Strolling through the neighborhood with my wife this weekend when we noticed a smoky smell wafting through the neighborhood. It wasn’t a whiff of barbecue or leftover fireworks from July 4th. It’s firepit season, and that familiar scent is the smell of fall — and friendship.
I sat around a firewood-filled metal ring with some students a few weeks ago and breathed in the goodness. We roasted marshmallows and enjoyed a tasty concoction called a dough-boy, made by wrapping biscuit dough around a stick, cooking it over the fire, then rolling it in butter and cinnamon sugar. Butter, like bacon, makes everything better.
So do friends. Maybe it’s the s’mores talking, but I think strong friendships can be forged over the flames of a fire. C.S. Lewis said it better when he wrote, “Is any pleasure on earth as great as a circle of Christian friends by a fire?”
As we bask in the digital glow of our devices and connect around the world with some social app or another, I’d like to point out that something as primitive as a fire is still a hot way to build actual relationships.
Stoke up the pages of scripture and you’ll find some relational embers that remain to this day. Charcoal embers, to be precise. In the gospel of John, a charcoal fire burned in the background when Jesus forged friendship with one of His followers.
As Christ was on trial for his life, the disciple Peter warmed himself with strangers around a charcoal fire and denied His friendship with Jesus. Three times.
Before we rake Peter over the coals, it’s helpful to remember that we share his struggle. We may pledge our loyalty to God in private but when our allegiance is publicly challenged, we can drop Him faster than a follower on Facebook. We’re fickle that way, especially when it looks like God is getting smoked.
That’s how it must have looked to Peter that night around the fire. Jesus was pummeled, humiliated and seemingly defeated. Why align yourself with someone like that? He’s clearly out of His league. He’s powerless. He’s irrelevant. His fire has gone out. Many people think the same things about Jesus today, and they aren’t afraid to question His followers.

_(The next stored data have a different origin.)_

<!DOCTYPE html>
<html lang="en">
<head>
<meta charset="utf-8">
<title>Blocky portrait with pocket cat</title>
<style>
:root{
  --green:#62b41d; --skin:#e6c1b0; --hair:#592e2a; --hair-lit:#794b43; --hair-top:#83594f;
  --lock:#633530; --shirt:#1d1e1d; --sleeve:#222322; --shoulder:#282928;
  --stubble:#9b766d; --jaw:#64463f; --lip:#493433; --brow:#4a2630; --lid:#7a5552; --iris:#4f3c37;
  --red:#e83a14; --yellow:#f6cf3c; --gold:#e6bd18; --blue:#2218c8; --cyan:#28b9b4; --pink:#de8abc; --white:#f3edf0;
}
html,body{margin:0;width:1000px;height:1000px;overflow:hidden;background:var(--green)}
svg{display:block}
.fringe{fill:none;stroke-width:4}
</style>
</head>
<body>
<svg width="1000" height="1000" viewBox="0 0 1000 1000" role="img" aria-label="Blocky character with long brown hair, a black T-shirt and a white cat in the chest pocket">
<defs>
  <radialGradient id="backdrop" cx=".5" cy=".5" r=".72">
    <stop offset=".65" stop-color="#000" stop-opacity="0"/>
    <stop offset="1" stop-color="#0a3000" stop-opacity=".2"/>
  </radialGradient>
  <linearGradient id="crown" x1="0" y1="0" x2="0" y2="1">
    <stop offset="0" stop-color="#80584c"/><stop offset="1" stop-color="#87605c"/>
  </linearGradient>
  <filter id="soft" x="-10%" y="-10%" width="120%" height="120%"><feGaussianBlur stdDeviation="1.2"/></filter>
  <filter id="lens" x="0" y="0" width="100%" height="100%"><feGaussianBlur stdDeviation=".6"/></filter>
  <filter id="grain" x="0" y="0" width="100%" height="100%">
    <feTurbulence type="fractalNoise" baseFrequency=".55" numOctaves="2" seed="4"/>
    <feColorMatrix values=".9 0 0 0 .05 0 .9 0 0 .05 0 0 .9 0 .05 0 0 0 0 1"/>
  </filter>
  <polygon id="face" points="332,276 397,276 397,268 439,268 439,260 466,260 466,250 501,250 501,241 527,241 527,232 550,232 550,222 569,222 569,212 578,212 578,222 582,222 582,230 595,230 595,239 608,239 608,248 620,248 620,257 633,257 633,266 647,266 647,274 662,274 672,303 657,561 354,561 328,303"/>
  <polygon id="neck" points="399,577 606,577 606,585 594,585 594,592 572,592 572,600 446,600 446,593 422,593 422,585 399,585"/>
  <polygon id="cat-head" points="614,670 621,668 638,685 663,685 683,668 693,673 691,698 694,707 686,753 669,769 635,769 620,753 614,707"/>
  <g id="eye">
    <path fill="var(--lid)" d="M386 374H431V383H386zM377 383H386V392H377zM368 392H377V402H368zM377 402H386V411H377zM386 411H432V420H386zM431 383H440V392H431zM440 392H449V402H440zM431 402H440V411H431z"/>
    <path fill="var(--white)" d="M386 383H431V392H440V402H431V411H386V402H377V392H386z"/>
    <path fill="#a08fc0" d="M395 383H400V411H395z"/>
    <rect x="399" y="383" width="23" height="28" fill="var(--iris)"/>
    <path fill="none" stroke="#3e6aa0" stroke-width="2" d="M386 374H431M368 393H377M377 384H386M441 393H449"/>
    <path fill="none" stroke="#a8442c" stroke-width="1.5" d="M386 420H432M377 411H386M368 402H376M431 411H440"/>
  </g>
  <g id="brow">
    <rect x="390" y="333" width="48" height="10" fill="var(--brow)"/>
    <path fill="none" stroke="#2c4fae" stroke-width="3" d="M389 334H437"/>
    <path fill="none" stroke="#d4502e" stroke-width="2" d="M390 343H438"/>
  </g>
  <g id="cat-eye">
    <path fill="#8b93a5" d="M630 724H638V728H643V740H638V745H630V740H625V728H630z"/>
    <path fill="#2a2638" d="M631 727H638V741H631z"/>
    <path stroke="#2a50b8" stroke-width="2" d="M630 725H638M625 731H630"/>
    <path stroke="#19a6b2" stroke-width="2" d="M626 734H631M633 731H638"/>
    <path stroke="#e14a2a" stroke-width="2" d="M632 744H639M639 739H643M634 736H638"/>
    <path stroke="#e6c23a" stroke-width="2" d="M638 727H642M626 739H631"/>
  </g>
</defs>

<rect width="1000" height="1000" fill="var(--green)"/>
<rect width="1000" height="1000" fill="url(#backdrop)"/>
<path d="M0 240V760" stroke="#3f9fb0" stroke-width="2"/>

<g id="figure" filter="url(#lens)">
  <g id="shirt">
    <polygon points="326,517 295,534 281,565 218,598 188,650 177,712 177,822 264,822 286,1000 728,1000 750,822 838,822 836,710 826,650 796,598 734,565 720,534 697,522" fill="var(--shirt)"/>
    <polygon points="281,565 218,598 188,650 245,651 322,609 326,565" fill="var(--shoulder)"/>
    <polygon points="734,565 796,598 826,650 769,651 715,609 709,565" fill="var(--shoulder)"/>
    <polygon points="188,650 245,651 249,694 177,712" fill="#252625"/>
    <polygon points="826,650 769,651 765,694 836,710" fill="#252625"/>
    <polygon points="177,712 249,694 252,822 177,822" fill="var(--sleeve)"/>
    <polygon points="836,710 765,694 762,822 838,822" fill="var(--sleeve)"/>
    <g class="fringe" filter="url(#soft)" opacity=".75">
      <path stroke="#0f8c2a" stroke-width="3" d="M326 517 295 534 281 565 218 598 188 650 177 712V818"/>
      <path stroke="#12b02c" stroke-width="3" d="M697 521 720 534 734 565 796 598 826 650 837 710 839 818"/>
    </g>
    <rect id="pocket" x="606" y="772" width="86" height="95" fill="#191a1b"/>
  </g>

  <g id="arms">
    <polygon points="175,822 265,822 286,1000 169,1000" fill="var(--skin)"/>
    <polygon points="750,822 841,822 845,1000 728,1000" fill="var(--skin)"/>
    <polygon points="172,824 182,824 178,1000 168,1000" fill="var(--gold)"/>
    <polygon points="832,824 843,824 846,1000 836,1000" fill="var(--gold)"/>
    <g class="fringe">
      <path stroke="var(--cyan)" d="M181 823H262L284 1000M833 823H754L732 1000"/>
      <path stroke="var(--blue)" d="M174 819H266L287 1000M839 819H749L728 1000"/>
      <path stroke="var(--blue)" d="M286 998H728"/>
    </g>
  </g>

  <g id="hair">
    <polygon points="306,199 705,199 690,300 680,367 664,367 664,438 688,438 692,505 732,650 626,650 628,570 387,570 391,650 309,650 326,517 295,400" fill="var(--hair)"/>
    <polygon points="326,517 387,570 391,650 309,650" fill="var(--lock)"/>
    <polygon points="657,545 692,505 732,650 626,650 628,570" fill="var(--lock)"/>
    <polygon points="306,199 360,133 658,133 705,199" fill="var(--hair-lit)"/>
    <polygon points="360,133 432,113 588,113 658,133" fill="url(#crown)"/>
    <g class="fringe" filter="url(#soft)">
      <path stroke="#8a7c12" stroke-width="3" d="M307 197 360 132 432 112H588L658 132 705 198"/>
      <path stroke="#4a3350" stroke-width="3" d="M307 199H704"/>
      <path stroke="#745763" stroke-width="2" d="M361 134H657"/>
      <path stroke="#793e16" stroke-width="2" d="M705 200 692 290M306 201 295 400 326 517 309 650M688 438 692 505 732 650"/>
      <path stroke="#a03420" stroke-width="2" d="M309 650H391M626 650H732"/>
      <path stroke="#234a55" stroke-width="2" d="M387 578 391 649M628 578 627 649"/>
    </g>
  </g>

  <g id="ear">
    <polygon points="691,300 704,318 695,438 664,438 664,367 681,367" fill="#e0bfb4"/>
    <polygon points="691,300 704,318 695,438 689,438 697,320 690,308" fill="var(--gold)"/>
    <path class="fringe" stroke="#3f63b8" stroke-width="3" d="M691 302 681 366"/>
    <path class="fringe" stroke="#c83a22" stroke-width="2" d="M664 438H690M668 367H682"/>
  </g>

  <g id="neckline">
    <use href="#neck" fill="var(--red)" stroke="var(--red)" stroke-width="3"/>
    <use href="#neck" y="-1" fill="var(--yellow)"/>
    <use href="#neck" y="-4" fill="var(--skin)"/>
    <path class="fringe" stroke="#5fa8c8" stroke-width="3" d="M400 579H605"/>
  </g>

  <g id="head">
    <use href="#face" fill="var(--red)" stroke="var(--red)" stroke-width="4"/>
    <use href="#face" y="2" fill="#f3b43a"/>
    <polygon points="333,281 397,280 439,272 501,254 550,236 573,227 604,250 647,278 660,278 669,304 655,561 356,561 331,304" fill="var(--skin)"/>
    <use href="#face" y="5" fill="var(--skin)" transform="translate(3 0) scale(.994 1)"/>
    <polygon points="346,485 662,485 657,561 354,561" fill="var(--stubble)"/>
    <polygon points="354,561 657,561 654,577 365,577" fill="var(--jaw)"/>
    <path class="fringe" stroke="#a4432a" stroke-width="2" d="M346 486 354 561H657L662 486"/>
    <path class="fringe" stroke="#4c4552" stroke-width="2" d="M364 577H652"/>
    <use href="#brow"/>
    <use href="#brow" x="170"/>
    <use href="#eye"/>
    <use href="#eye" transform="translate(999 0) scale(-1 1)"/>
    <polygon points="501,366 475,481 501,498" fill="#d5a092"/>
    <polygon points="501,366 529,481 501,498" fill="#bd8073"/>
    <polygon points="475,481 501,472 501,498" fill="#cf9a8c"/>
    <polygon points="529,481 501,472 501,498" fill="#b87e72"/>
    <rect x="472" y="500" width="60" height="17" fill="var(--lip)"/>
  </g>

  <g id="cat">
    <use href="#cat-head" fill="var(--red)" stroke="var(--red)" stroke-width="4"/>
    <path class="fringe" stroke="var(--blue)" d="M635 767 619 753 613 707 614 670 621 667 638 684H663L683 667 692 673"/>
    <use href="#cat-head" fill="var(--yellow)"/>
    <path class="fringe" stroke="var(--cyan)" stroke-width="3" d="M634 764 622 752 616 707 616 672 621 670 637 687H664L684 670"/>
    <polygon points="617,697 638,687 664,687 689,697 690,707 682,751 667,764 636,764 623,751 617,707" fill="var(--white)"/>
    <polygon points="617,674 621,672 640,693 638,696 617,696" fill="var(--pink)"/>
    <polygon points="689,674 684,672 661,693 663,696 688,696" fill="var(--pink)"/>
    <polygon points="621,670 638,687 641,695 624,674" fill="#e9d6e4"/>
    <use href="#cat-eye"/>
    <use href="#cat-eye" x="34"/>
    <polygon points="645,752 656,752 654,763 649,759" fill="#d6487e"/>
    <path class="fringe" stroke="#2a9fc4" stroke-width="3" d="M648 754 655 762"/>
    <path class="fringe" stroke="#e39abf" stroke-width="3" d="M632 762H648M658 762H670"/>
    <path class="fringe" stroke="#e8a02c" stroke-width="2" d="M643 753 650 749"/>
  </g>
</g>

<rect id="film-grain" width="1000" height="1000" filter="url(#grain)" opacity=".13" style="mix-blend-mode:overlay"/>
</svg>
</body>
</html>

“Do you know this guy?”
“Who, me? Never heard of Him.”
The story of the Savior doesn’t end by that fire; the flame of His faithfulness isn’t extinguished by our failures.
A few weeks after Jesus was raised from death, He appeared to His disciples. Burning on the beach where they gathered was another charcoal fire. With flames crackling in the background and smoke drifting through the air, Jesus sparked a conversation with Peter, and this disciple faced the reality of mending fences with the man He denied three times. Awk-ward.
But Christ didn’t hold Peter’s failures against Him. Instead, Jesus tempered Peter’s devotion with a strong, inquiring flame, “Simon, son of John, do you love me?”
Three times Jesus asked. Three times Peter answered, “Lord, you know I love you.” (John 21:15-17)
There around that fire, with memories of failure filling the air, Jesus restored His relationship with one who had disowned Him.
That’s what Jesus does. He reaches out to people who have denied, doubted, and double-crossed Him and gives us another chance. Wherever you are in relation to Christ, you aren’t so far that He won’t sit down at the fire and offer His friendship.
— Gregg Madsen is the Lead Pastor of Steadfast Gretna. Reach him at firstname.lastname@example.org.